## [INSTRUCTIONS TO FOLLOW]
Find the line with "181L112 207 118" in the records below. Copy it and every line after it, up to and including the line with "600 203 648".

## [RECORDS SUPPLIED]
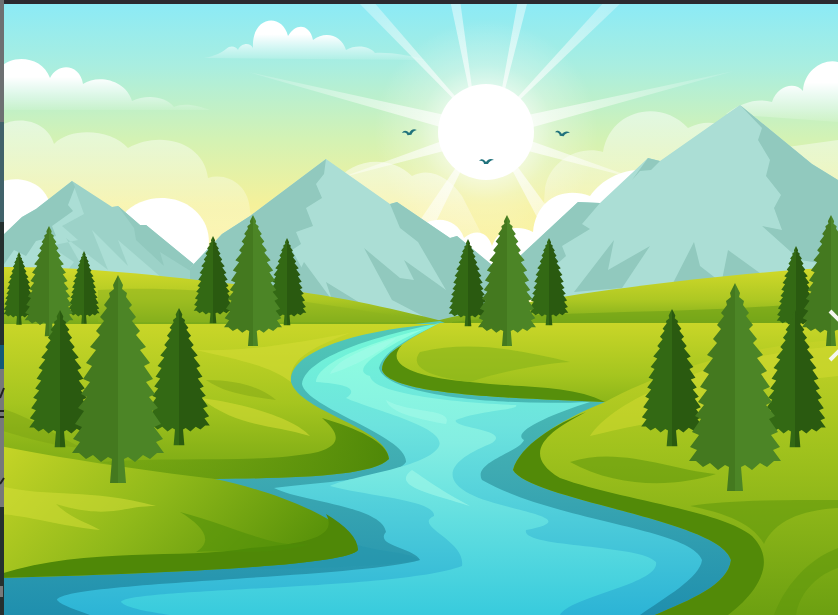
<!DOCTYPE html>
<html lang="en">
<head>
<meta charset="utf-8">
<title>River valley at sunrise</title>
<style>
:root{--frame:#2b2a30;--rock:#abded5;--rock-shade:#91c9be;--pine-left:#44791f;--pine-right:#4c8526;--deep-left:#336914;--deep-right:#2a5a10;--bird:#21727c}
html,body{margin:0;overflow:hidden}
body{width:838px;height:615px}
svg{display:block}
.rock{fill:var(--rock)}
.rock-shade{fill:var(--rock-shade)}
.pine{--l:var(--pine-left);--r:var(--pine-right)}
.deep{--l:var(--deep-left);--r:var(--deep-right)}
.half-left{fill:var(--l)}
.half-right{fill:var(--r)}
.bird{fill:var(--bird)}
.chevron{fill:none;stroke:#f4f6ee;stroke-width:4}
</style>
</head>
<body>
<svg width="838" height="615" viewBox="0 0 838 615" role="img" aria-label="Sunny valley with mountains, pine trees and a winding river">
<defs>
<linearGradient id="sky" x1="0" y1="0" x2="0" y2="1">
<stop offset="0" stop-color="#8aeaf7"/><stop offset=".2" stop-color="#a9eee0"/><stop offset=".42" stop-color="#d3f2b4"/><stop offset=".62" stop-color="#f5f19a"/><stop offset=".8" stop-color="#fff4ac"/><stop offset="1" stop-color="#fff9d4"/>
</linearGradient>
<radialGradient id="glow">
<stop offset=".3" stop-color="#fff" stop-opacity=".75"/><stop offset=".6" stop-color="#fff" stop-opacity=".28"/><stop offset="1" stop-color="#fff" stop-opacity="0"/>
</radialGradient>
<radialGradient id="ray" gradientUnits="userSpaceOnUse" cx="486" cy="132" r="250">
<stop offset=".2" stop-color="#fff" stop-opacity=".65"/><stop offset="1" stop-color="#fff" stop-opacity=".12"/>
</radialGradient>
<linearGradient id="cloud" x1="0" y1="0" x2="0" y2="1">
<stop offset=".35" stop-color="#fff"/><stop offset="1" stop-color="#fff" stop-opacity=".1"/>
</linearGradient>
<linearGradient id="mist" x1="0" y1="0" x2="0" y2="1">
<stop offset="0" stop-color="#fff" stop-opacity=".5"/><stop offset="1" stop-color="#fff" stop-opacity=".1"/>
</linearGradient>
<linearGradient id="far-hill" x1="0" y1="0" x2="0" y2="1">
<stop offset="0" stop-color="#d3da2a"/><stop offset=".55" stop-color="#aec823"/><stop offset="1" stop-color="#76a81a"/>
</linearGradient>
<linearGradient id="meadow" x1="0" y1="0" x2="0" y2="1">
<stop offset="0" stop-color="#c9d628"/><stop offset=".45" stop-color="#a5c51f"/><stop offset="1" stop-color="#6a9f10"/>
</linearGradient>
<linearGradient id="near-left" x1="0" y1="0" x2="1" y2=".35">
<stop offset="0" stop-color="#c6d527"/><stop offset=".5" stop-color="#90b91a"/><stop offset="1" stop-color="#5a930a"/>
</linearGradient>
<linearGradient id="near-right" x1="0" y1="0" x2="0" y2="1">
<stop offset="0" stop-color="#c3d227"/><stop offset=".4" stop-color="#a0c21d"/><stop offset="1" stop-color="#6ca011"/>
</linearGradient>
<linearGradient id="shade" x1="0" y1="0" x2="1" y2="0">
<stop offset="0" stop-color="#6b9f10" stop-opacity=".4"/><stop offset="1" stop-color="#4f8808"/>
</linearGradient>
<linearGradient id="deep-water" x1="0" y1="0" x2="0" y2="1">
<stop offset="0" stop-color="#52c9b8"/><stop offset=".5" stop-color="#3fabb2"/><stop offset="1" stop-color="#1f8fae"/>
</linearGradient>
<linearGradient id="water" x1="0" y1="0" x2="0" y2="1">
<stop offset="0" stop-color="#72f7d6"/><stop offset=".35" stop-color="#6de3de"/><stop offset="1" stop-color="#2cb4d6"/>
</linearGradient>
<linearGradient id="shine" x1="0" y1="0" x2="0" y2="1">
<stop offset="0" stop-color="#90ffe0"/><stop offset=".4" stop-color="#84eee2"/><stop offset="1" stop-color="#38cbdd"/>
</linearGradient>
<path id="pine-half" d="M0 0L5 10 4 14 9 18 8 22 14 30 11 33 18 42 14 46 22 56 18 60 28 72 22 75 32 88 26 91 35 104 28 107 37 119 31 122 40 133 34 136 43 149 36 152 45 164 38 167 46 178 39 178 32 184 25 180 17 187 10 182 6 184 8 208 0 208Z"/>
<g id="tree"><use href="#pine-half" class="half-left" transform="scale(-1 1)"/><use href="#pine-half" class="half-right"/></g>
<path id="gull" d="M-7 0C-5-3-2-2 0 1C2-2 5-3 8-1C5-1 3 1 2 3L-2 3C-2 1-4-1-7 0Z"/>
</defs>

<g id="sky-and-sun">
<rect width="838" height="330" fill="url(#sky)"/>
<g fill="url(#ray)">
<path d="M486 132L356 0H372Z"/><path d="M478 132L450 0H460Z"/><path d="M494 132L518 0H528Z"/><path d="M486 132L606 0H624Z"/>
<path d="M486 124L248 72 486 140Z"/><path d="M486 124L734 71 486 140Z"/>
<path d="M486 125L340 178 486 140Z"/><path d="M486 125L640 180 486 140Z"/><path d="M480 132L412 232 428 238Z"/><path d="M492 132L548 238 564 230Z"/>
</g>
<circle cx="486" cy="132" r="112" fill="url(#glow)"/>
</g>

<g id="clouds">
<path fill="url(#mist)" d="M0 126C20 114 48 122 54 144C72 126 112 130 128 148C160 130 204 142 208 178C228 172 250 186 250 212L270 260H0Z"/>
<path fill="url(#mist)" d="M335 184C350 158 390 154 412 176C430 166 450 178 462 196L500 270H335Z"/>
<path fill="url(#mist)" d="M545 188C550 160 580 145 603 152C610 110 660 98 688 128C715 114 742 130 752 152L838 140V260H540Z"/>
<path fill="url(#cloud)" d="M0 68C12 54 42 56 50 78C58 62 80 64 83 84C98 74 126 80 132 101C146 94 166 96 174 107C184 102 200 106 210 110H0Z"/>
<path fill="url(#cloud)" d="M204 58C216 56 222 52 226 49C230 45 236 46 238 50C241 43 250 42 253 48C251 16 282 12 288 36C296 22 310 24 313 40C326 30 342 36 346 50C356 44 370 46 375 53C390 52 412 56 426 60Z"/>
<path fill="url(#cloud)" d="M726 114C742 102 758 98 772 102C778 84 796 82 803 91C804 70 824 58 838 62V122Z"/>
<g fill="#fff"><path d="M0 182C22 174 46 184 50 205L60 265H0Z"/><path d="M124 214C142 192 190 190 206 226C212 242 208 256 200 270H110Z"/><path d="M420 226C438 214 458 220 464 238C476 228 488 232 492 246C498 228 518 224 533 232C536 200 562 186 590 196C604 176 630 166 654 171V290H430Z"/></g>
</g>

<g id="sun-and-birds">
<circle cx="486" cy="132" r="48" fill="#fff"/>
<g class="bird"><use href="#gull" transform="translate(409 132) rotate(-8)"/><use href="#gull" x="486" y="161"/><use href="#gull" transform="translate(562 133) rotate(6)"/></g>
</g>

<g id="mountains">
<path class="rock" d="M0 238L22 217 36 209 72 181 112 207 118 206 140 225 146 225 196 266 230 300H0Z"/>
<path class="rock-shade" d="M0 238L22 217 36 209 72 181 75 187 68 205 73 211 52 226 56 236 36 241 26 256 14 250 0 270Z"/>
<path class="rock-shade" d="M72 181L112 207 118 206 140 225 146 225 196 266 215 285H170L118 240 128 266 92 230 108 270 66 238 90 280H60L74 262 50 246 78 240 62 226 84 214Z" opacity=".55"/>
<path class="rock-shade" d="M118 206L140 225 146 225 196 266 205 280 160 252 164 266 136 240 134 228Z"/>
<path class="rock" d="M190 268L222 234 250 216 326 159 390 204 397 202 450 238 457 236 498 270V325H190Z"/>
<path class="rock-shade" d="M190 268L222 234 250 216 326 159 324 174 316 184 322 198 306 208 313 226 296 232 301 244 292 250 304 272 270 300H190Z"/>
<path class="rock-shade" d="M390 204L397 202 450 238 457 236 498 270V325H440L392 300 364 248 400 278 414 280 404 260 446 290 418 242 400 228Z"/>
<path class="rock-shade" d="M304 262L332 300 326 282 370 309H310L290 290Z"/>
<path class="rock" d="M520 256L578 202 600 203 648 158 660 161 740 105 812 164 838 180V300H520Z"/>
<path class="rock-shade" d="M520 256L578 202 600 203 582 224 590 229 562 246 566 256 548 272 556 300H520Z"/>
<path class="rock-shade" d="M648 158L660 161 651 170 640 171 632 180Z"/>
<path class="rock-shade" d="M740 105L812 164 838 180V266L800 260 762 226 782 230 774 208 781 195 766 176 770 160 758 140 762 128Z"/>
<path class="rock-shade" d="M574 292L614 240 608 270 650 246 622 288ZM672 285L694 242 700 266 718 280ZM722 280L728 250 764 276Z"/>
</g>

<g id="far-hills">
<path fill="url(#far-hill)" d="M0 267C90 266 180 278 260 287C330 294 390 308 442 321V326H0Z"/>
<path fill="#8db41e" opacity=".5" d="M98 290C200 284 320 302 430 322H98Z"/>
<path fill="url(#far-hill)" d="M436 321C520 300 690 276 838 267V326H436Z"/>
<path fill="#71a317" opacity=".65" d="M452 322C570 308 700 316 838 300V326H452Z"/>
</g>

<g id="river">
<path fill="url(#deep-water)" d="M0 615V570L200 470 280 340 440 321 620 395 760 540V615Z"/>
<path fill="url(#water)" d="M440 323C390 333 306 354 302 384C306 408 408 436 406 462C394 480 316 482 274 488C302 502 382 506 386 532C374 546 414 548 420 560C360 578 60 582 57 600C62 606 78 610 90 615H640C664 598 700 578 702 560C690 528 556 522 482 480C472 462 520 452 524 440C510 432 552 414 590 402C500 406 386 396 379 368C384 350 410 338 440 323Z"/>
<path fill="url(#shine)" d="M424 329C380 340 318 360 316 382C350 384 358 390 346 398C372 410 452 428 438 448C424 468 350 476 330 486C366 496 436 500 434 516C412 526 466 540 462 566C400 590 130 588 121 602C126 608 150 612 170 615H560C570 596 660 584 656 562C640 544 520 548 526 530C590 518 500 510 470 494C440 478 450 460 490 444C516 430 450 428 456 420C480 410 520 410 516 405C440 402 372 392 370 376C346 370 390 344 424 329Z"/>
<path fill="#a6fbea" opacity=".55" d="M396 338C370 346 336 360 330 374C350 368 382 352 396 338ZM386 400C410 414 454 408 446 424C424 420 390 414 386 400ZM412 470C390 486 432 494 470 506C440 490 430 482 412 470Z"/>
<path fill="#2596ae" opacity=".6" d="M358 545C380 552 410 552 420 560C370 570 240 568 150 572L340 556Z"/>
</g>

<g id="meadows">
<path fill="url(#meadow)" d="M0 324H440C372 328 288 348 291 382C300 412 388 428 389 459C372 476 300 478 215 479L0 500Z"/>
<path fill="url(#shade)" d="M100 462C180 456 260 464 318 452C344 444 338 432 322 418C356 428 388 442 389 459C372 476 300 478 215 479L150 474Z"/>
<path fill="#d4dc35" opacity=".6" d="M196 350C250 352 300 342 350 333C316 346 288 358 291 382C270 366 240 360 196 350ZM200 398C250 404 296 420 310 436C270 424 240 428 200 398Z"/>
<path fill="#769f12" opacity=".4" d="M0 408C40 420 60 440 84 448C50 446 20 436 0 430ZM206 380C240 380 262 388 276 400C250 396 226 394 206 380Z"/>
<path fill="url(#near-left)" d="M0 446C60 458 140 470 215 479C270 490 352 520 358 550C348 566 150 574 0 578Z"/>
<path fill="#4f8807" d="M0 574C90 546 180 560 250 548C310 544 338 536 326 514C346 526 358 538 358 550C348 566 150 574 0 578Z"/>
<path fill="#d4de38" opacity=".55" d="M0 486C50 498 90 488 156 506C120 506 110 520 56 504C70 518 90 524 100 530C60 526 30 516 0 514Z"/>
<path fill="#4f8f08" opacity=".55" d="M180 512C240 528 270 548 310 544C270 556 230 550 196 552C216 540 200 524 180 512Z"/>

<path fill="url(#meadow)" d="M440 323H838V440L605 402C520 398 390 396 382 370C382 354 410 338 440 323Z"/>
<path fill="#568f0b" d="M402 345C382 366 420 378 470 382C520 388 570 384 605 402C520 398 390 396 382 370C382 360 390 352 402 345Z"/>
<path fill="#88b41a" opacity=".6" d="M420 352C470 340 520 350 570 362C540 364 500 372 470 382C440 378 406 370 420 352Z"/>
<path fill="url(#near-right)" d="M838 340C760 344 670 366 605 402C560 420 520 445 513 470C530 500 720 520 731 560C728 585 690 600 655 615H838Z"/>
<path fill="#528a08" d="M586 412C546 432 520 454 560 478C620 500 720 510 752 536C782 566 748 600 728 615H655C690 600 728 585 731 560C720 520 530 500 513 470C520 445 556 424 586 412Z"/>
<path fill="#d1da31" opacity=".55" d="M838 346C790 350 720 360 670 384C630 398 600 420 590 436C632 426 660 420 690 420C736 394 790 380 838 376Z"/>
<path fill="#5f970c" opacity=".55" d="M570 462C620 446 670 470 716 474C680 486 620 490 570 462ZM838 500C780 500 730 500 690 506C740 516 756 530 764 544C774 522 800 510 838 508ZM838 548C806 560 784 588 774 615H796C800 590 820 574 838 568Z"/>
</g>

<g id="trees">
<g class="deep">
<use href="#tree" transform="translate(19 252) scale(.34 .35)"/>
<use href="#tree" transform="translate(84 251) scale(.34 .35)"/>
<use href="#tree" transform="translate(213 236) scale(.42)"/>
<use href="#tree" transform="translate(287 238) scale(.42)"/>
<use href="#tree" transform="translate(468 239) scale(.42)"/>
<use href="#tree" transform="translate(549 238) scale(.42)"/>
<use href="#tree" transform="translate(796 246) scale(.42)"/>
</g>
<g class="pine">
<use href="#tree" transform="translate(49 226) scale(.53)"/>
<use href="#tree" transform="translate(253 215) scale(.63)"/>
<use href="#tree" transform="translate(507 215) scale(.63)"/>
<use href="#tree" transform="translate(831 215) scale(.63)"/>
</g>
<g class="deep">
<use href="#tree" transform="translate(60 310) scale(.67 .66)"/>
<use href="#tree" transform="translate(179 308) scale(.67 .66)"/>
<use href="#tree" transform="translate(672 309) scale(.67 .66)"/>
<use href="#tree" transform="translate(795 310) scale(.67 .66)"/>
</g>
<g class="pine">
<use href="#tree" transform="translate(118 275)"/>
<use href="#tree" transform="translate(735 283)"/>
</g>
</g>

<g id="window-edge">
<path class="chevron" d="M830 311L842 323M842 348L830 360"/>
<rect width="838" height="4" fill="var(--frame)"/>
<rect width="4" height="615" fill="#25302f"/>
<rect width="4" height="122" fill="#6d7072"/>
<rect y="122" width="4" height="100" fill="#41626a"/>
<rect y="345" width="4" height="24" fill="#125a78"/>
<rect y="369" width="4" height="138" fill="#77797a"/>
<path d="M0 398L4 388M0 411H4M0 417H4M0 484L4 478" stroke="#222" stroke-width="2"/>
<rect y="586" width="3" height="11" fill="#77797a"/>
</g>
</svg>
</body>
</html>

## [RESULT]
<path class="rock-shade" d="M72 181L112 207 118 206 140 225 146 225 196 266 215 285H170L118 240 128 266 92 230 108 270 66 238 90 280H60L74 262 50 246 78 240 62 226 84 214Z" opacity=".55"/>
<path class="rock-shade" d="M118 206L140 225 146 225 196 266 205 280 160 252 164 266 136 240 134 228Z"/>
<path class="rock" d="M190 268L222 234 250 216 326 159 390 204 397 202 450 238 457 236 498 270V325H190Z"/>
<path class="rock-shade" d="M190 268L222 234 250 216 326 159 324 174 316 184 322 198 306 208 313 226 296 232 301 244 292 250 304 272 270 300H190Z"/>
<path class="rock-shade" d="M390 204L397 202 450 238 457 236 498 270V325H440L392 300 364 248 400 278 414 280 404 260 446 290 418 242 400 228Z"/>
<path class="rock-shade" d="M304 262L332 300 326 282 370 309H310L290 290Z"/>
<path class="rock" d="M520 256L578 202 600 203 648 158 660 161 740 105 812 164 838 180V300H520Z"/>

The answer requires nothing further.